Leave the images out. Give every line below again, precisely.

○ ○ ○

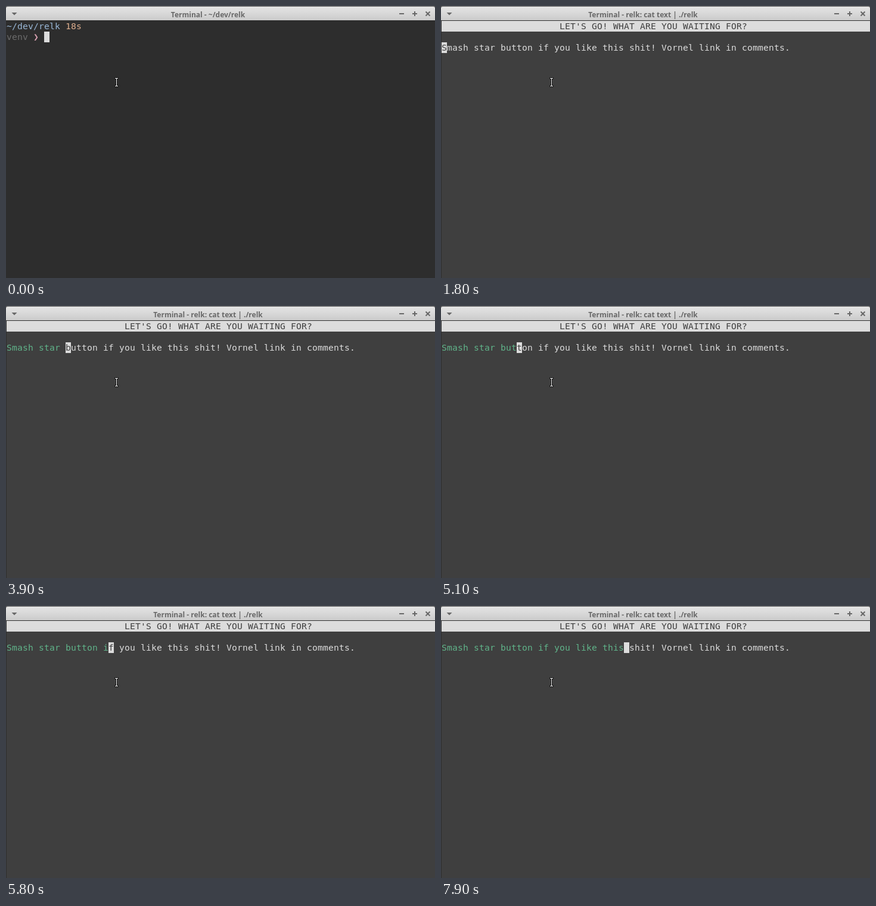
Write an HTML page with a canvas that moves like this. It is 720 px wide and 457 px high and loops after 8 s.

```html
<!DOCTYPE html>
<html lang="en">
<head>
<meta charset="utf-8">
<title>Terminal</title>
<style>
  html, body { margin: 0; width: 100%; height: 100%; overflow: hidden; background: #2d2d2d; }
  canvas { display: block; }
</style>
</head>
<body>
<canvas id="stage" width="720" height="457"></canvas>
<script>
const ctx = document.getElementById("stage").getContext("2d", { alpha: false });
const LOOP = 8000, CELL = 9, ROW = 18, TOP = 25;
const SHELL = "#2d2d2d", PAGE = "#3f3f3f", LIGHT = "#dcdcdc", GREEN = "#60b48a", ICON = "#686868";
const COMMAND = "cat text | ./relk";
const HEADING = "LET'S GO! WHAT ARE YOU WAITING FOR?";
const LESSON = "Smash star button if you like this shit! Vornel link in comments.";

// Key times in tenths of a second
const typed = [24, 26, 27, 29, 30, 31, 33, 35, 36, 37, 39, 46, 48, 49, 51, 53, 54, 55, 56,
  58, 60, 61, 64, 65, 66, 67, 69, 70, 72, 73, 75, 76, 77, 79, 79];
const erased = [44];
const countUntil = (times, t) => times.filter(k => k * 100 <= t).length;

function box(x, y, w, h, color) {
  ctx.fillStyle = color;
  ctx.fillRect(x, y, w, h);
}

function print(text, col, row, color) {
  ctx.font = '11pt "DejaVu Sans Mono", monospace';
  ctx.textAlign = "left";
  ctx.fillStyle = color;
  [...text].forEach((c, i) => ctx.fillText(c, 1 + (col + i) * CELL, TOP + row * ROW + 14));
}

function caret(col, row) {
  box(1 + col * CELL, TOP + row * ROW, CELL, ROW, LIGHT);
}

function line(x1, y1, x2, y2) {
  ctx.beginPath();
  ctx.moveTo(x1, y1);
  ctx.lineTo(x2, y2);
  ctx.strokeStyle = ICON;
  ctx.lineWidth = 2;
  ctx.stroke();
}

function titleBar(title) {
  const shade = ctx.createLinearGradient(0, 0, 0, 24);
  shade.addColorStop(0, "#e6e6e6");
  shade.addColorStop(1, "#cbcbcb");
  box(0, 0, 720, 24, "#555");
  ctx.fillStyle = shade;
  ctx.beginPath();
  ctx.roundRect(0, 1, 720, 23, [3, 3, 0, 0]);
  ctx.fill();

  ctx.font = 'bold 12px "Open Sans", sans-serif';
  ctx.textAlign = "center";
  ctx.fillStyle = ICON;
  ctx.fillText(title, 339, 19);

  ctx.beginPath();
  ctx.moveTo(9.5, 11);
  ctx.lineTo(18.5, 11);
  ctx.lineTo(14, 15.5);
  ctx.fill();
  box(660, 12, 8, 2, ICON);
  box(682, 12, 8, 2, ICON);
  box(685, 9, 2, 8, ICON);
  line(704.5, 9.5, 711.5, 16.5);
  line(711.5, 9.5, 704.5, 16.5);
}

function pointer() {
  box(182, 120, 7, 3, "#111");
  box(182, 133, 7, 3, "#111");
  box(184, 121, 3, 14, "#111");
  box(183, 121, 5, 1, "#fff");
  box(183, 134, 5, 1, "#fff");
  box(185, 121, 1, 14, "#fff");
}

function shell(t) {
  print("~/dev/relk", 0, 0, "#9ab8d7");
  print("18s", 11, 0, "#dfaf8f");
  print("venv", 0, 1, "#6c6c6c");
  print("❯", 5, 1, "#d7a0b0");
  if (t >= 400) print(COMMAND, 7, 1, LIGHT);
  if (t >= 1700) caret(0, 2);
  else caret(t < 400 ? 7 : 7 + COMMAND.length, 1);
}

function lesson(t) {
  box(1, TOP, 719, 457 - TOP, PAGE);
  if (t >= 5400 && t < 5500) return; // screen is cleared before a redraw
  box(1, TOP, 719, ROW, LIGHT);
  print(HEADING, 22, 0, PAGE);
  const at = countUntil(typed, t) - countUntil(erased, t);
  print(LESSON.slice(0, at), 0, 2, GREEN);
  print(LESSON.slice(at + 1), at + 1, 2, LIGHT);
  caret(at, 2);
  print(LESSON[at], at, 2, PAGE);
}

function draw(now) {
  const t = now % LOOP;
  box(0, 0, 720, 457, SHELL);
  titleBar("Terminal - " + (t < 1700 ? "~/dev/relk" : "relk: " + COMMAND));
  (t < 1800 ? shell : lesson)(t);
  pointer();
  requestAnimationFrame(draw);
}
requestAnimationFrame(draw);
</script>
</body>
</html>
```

○ ○ ○

Exercise output:
Write an HTML page with a canvas that moves like this. It is 720 px wide and 457 px high and loops after 8 s.

```html
<!DOCTYPE html>
<html lang="en">
<head>
<meta charset="utf-8">
<title>Terminal</title>
<style>
  html, body { margin: 0; width: 100%; height: 100%; overflow: hidden; background: #2d2d2d; }
  canvas { display: block; }
</style>
</head>
<body>
<canvas id="stage" width="720" height="457"></canvas>
<script>
const ctx = document.getElementById("stage").getContext("2d", { alpha: false });
const LOOP = 8000, CELL = 9, ROW = 18, TOP = 25;
const SHELL = "#2d2d2d", PAGE = "#3f3f3f", LIGHT = "#dcdcdc", GREEN = "#60b48a", ICON = "#686868";
const COMMAND = "cat text | ./relk";
const HEADING = "LET'S GO! WHAT ARE YOU WAITING FOR?";
const LESSON = "Smash star button if you like this shit! Vornel link in comments.";

// Key times in tenths of a second
const typed = [24, 26, 27, 29, 30, 31, 33, 35, 36, 37, 39, 46, 48, 49, 51, 53, 54, 55, 56,
  58, 60, 61, 64, 65, 66, 67, 69, 70, 72, 73, 75, 76, 77, 79, 79];
const erased = [44];
const countUntil = (times, t) => times.filter(k => k * 100 <= t).length;

function box(x, y, w, h, color) {
  ctx.fillStyle = color;
  ctx.fillRect(x, y, w, h);
}

function print(text, col, row, color) {
  ctx.font = '11pt "DejaVu Sans Mono", monospace';
  ctx.textAlign = "left";
  ctx.fillStyle = color;
  [...text].forEach((c, i) => ctx.fillText(c, 1 + (col + i) * CELL, TOP + row * ROW + 14));
}

function caret(col, row) {
  box(1 + col * CELL, TOP + row * ROW, CELL, ROW, LIGHT);
}

function line(x1, y1, x2, y2) {
  ctx.beginPath();
  ctx.moveTo(x1, y1);
  ctx.lineTo(x2, y2);
  ctx.strokeStyle = ICON;
  ctx.lineWidth = 2;
  ctx.stroke();
}

function titleBar(title) {
  const shade = ctx.createLinearGradient(0, 0, 0, 24);
  shade.addColorStop(0, "#e6e6e6");
  shade.addColorStop(1, "#cbcbcb");
  box(0, 0, 720, 24, "#555");
  ctx.fillStyle = shade;
  ctx.beginPath();
  ctx.roundRect(0, 1, 720, 23, [3, 3, 0, 0]);
  ctx.fill();

  ctx.font = 'bold 12px "Open Sans", sans-serif';
  ctx.textAlign = "center";
  ctx.fillStyle = ICON;
  ctx.fillText(title, 339, 19);

  ctx.beginPath();
  ctx.moveTo(9.5, 11);
  ctx.lineTo(18.5, 11);
  ctx.lineTo(14, 15.5);
  ctx.fill();
  box(660, 12, 8, 2, ICON);
  box(682, 12, 8, 2, ICON);
  box(685, 9, 2, 8, ICON);
  line(704.5, 9.5, 711.5, 16.5);
  line(711.5, 9.5, 704.5, 16.5);
}

function pointer() {
  box(182, 120, 7, 3, "#111");
  box(182, 133, 7, 3, "#111");
  box(184, 121, 3, 14, "#111");
  box(183, 121, 5, 1, "#fff");
  box(183, 134, 5, 1, "#fff");
  box(185, 121, 1, 14, "#fff");
}

function shell(t) {
  print("~/dev/relk", 0, 0, "#9ab8d7");
  print("18s", 11, 0, "#dfaf8f");
  print("venv", 0, 1, "#6c6c6c");
  print("❯", 5, 1, "#d7a0b0");
  if (t >= 400) print(COMMAND, 7, 1, LIGHT);
  if (t >= 1700) caret(0, 2);
  else caret(t < 400 ? 7 : 7 + COMMAND.length, 1);
}

function lesson(t) {
  box(1, TOP, 719, 457 - TOP, PAGE);
  if (t >= 5400 && t < 5500) return; // screen is cleared before a redraw
  box(1, TOP, 719, ROW, LIGHT);
  print(HEADING, 22, 0, PAGE);
  const at = countUntil(typed, t) - countUntil(erased, t);
  print(LESSON.slice(0, at), 0, 2, GREEN);
  print(LESSON.slice(at + 1), at + 1, 2, LIGHT);
  caret(at, 2);
  print(LESSON[at], at, 2, PAGE);
}

function draw(now) {
  const t = now % LOOP;
  box(0, 0, 720, 457, SHELL);
  titleBar("Terminal - " + (t < 1700 ? "~/dev/relk" : "relk: " + COMMAND));
  (t < 1800 ? shell : lesson)(t);
  pointer();
  requestAnimationFrame(draw);
}
requestAnimationFrame(draw);
</script>
</body>
</html>
```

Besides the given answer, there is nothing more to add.